The report gives results of an assessment of the use of carpeting to control fugitive emissions from unpaved roads. Historically, emissions from unpaved roads have been controlled by watering, oiling, or chemical soil stabilization. An analysis of the forces which produce emissions shows that, if fine material can be reduced, fine particle emissions (.15 micrometers) will also be reduced. A new concept for control has been proposed: it uses a stable, rot-resistant, water-permeable fabric to separate road ballast from subsoil. Fine material is not accumulated in the ballast due to gravitational and hydraulic forces during normal rainfall. Preliminary studies indicate that fine material will pass through the fabric without blinding, and that fines in the subsoil do not pump into the ballast from the subsoil. Economic evaluations show that roads constructed with the fabric are cheaper for emissions control than with conventional control methods. The effectiveness of control cannot be directly calculated; however, research is continuing. Construction and testing of a prototype road in anticipated in 1979.

  • Corporate Authors:

    Monsanto Research Corporation

    1515 Nicholas Road
    Dayton, OH  United States  45407

    Environmental Protection Agency

    Industrial Environmental Research Laboratory
    Cincinnati, OH  United States  45268
  • Authors:
    • Blackwood, T R
  • Publication Date: 1979-5

Media Info

  • Pagination: 42 p.

Subject/Index Terms

Filing Info
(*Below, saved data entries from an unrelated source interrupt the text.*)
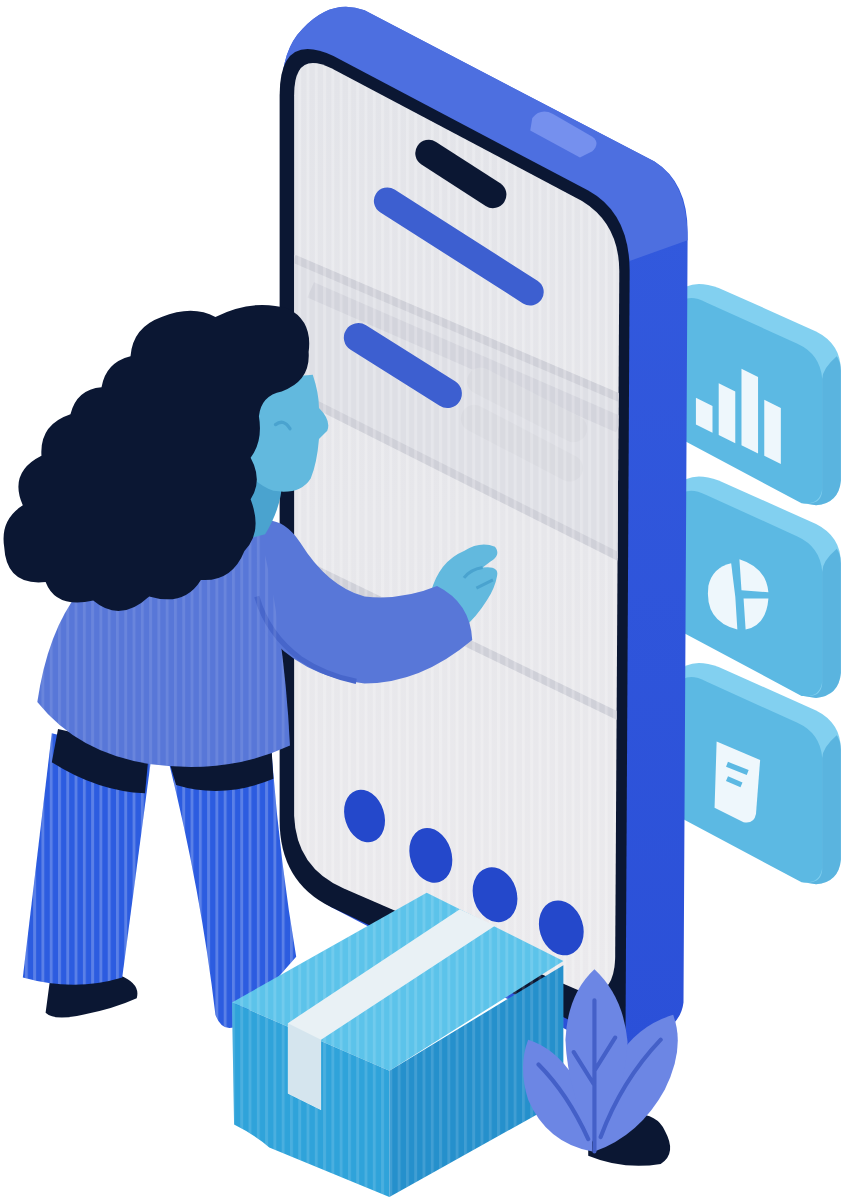
<!DOCTYPE html>
<html lang="en">
<head>
<meta charset="utf-8">
<title>Mobile delivery app illustration</title>
<style>
:root{
  --paper:#ffffff;
  --ink:#0b1733;
  --royal:#2f57dd;
  --royal-deep:#2448cb;
  --edge:#4d6fe0;
  --button:#7590ee;
  --bar:#3d5fd0;
  --shirt:#5877d8;
  --shirt-shade:#4766cb;
  --jeans:#2c5ce0;
  --skin:#62b9de;
  --skin-shade:#4aa3cf;
  --screen:#e6e6ea;
  --line:#cfd0d8;
  --row:#d9dae0;
  --card:#5cb9e3;
  --card-light:#82d0f0;
  --card-shade:#3b9dd2;
  --box-top:#5cc3ea;
  --box-left:#2fa3da;
  --box-right:#2590cc;
  --leaf:#6c86e4;
  --leaf-dark:#4460c8;
}
html,body{margin:0;background:var(--paper)}
body{width:843px;height:1200px;overflow:hidden}
.artwork{display:block;width:843px;height:1200px}
.ink{fill:var(--ink)}
.bar{stroke:var(--bar);stroke-linecap:round;fill:none}
.divider{stroke:var(--line);stroke-width:4;fill:none}
.placeholder{stroke:var(--row);stroke-width:13;stroke-linecap:round;fill:none}
.icon{fill:#eef7fc}
.skin{fill:var(--skin)}
.vein{fill:none;stroke:var(--leaf-dark);stroke-width:2;stroke-linecap:round}
</style>
</head>
<body>
<svg class="artwork" viewBox="0 0 407 579.4" role="img" aria-label="Woman tapping a giant phone with a parcel at its base">
  <defs>
    <pattern id="fine-stripes" width="4" height="8" patternUnits="userSpaceOnUse">
      <rect width="1.4" height="8" fill="#fff"/>
    </pattern>
    <linearGradient id="side-shade" x1="0" y1="0" x2="0" y2="1">
      <stop offset="0" stop-color="#4b6de0"/>
      <stop offset=".2" stop-color="#3259dd"/>
      <stop offset="1" stop-color="#2b50d8"/>
    </linearGradient>
    <linearGradient id="screen-shade" x1="0" y1="0" x2="0" y2="1">
      <stop offset="0" stop-color="#e3e4e9"/>
      <stop offset="1" stop-color="#ebeaed"/>
    </linearGradient>
    <path id="screen-shape" d="M142 46Q142 24 160 33L281 97Q299 108 299 131L297 463Q296 484 279 478L166 429Q143 419 142 394Z"/>
    <clipPath id="screen-clip"><use href="#screen-shape"/></clipPath>
    <g id="tab-card">
      <path d="M327 142Q333 134 347 139L394 160Q406 166 406 179L406 232Q405 243 394 244L388 243L327 210Z" fill="var(--card-light)"/>
      <path d="M327 148Q331 141 341 146L385 166Q396 171 397 183L397 236Q396 244 387 243L327 211Z" fill="var(--card)"/>
      <path d="M397 183Q397 178 404 172Q406 175 406 179L406 232Q405 243 394 244L388 243Q397 244 397 236Z" fill="var(--card-shade)" opacity=".55"/>
    </g>
  </defs>

  <g id="tabs">
    <g id="tab-stats">
      <use href="#tab-card"/>
      <path class="icon" d="M336 192l8 4v13l-8-4zM347 185l8 4v25l-8-4zM358 178l8 4v37l-8-4zM369 193l8 4v27l-8-4z"/>
    </g>
    <g id="tab-share">
      <use href="#tab-card" y="93"/>
      <path class="icon" d="M355 288L356 304Q340 300 342 283Q344 274 353 272Z"/>
      <path class="icon" d="M357 270Q370 274 371 286L358 285ZM359 289L371 289Q370 302 360 304Z"/>
    </g>
    <g id="tab-document">
      <use href="#tab-card" y="183"/>
      <path class="icon" d="M346 358L367 367L365 393Q364 398 359 397L345 390Z"/>
      <path d="M351 369l10 4M351 376l7 3" stroke="var(--card)" stroke-width="2.5" fill="none"/>
    </g>
  </g>

  <g id="phone">
    <path d="M136 44Q136 24 146 14Q160 -1 176 5L316 78Q332 88 332 112L330 484Q329 492 322 497L300 511L160 438Q136 424 136 396Z" fill="url(#side-shade)"/>
    <path d="M136 44Q136 24 146 14Q160 -1 176 5L316 78Q332 88 332 116L304 126Q302 106 284 95L160 29Q140 19 138 44Z" fill="var(--edge)"/>
    <path d="M257 57Q261 52 267 55L286 66Q290 69 286 73L280 76L256 63Z" fill="var(--button)"/>
    <path class="ink" d="M135 46Q135 15 161 27L284 92Q304 103 304 131L302 500L297 503L160 438Q135 426 135 396Z"/>
    <use href="#screen-shape" fill="url(#screen-shade)"/>
    <g id="screen-content" clip-path="url(#screen-clip)">
      <path d="M142 123L299 190V270L142 190Z" fill="#dedfe5"/>
      <path class="divider" d="M142 125L299 192"/>
      <path d="M150 140L299 205" stroke="#d3d4dc" stroke-width="8"/>
      <path class="placeholder" d="M232 184L277 207M229 202L275 226"/>
      <path class="divider" d="M142 190L299 269M142 270L299 346"/>
      <use href="#screen-shape" fill="url(#fine-stripes)" opacity=".22"/>
      <path d="M207 74L238 94" stroke="var(--ink)" stroke-width="13" stroke-linecap="round"/>
      <path class="bar" d="M187 97L256 141" stroke-width="13"/>
      <path class="bar" d="M173 163L216 190" stroke-width="14"/>
      <g id="page-dots" fill="var(--royal-deep)">
        <ellipse cx="176" cy="394" rx="9.5" ry="13" transform="rotate(-18 176 394)"/>
        <ellipse cx="208" cy="413" rx="10" ry="13.5" transform="rotate(-18 208 413)"/>
        <ellipse cx="239" cy="432" rx="10.5" ry="13.5" transform="rotate(-18 239 432)"/>
        <ellipse cx="271" cy="448" rx="10.5" ry="13.5" transform="rotate(-18 271 448)"/>
      </g>
    </g>
  </g>

  <g id="woman">
    <g id="legs">
      <path class="ink" d="M24 474L58 471Q68 475 66 482Q55 487 40 490Q26 493 22 489Z"/>
      <path d="M25 354L73 366L59 472Q36 479 11 472Z" fill="var(--jeans)"/>
      <path d="M81 366L131 362Q135 415 143 462L113 496Q107 498 104 490Q97 430 81 366Z" fill="var(--jeans)"/>
      <path d="M25 354L73 366L59 472Q36 479 11 472ZM81 366L131 362Q135 415 143 462L113 496Q107 498 104 490Q97 430 81 366Z" fill="url(#fine-stripes)" opacity=".22"/>
      <path class="ink" d="M28 352L72 362L70 383Q47 382 25 368ZM80 362L131 360L132 376Q108 386 85 379Z"/>
    </g>
    <g id="hand">
      <path class="skin" d="M208 286Q212 271 224 266Q232 261 239 264Q242 268 237 271L233 274Q241 273 240 278Q239 284 235 290Q230 298 224 303Z"/>
      <path d="M233 274Q227 275 224 279M238 280L230 284" fill="none" stroke="var(--skin-shade)" stroke-width="1.5"/>
    </g>
    <path id="torso" d="M38 286Q78 266 124 252Q137 300 140 360Q110 374 73 369Q38 364 18 339Q23 305 38 286Z" fill="var(--shirt)"/>
    <path id="arm" d="M122 253Q135 247 145 262Q158 283 176 288Q194 290 211 283Q227 291 228 309Q203 330 176 330Q145 327 127 304Z" fill="var(--shirt)"/>
    <path d="M124 288Q129 306 145 318Q157 326 172 329" fill="none" stroke="var(--shirt-shade)" stroke-width="2.5"/>
    <path d="M38 286Q78 266 124 252Q137 300 140 360Q110 374 73 369Q38 364 18 339Q23 305 38 286Z" fill="url(#fine-stripes)" opacity=".1"/>
    <path id="neck" d="M112 222L136 230Q137 243 128 258L112 262Z" fill="var(--skin-shade)"/>
    <path id="face" class="skin" d="M116 184L151 181Q154 190 154 197Q160 203 158 208L154 212Q153 224 150 231Q145 239 132 237Q118 232 114 215Z"/>
    <path id="hair" class="ink" d="M104 153Q122 144 139 149Q151 155 149 170Q150 184 136 189Q126 191 125 201Q127 213 121 221Q127 232 121 241Q127 257 118 266Q112 281 97 280Q89 293 72 288Q58 301 45 290Q27 294 22 281Q3 283 2 264Q0 251 11 244Q4 228 20 220Q19 205 34 200Q37 188 49 187Q51 175 63 172Q64 158 78 153Q93 147 104 153Z"/>
    <path d="M133 205Q137 202 140 207" fill="none" stroke="var(--skin-shade)" stroke-width="1.6" stroke-linecap="round"/>
  </g>

  <g id="parcel">
    <path d="M112 484L206 431L272 464L188 517Z" fill="var(--box-top)"/>
    <path d="M112 484L188 517V578L130 554Q123 548 113 543Z" fill="var(--box-left)"/>
    <path d="M188 517L272 466V531L188 578Z" fill="var(--box-right)"/>
    <path d="M112 484L206 431L272 464V531L188 578L130 554Q123 548 113 543Z" fill="url(#fine-stripes)" opacity=".13"/>
    <path id="tape" d="M222 439L239 447L155 502V536L139 528V494Z" fill="#e9f1f5"/>
    <path d="M155 502V536L139 528V494Z" fill="#d5e5ee"/>
  </g>

  <g id="plant">
    <path class="ink" d="M284 552Q294 545 304 538Q317 537 321 546Q327 557 319 562Q301 565 284 558Z"/>
    <path d="M286 556Q264 552 255 531Q250 515 255 502Q268 506 277 520Q286 535 286 556Z" fill="var(--leaf)"/>
    <path d="M287 556Q287 531 298 511Q308 495 325 490Q331 506 321 526Q309 548 287 556Z" fill="var(--leaf)"/>
    <path d="M287 553Q274 527 273 502Q274 480 287 468Q301 481 303 503Q302 529 287 553Z" fill="var(--leaf)"/>
    <path class="vein" d="M287 483V556M287 524L277 508M287 517L297 501M260 514Q274 528 284 550M319 502Q300 522 290 549"/>
  </g>
</svg>
</body>
</html>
  • Accession Number: 00305169
  • Record Type: Publication
  • Source Agency: National Technical Information Service
  • Report/Paper Numbers: MRC-DA-896 Final Rpt., EPA/600/7-79/115
  • Contract Numbers: EPA-68-02-3107
  • Files: TRIS
  • Created Date: Feb 11 1980 12:00AM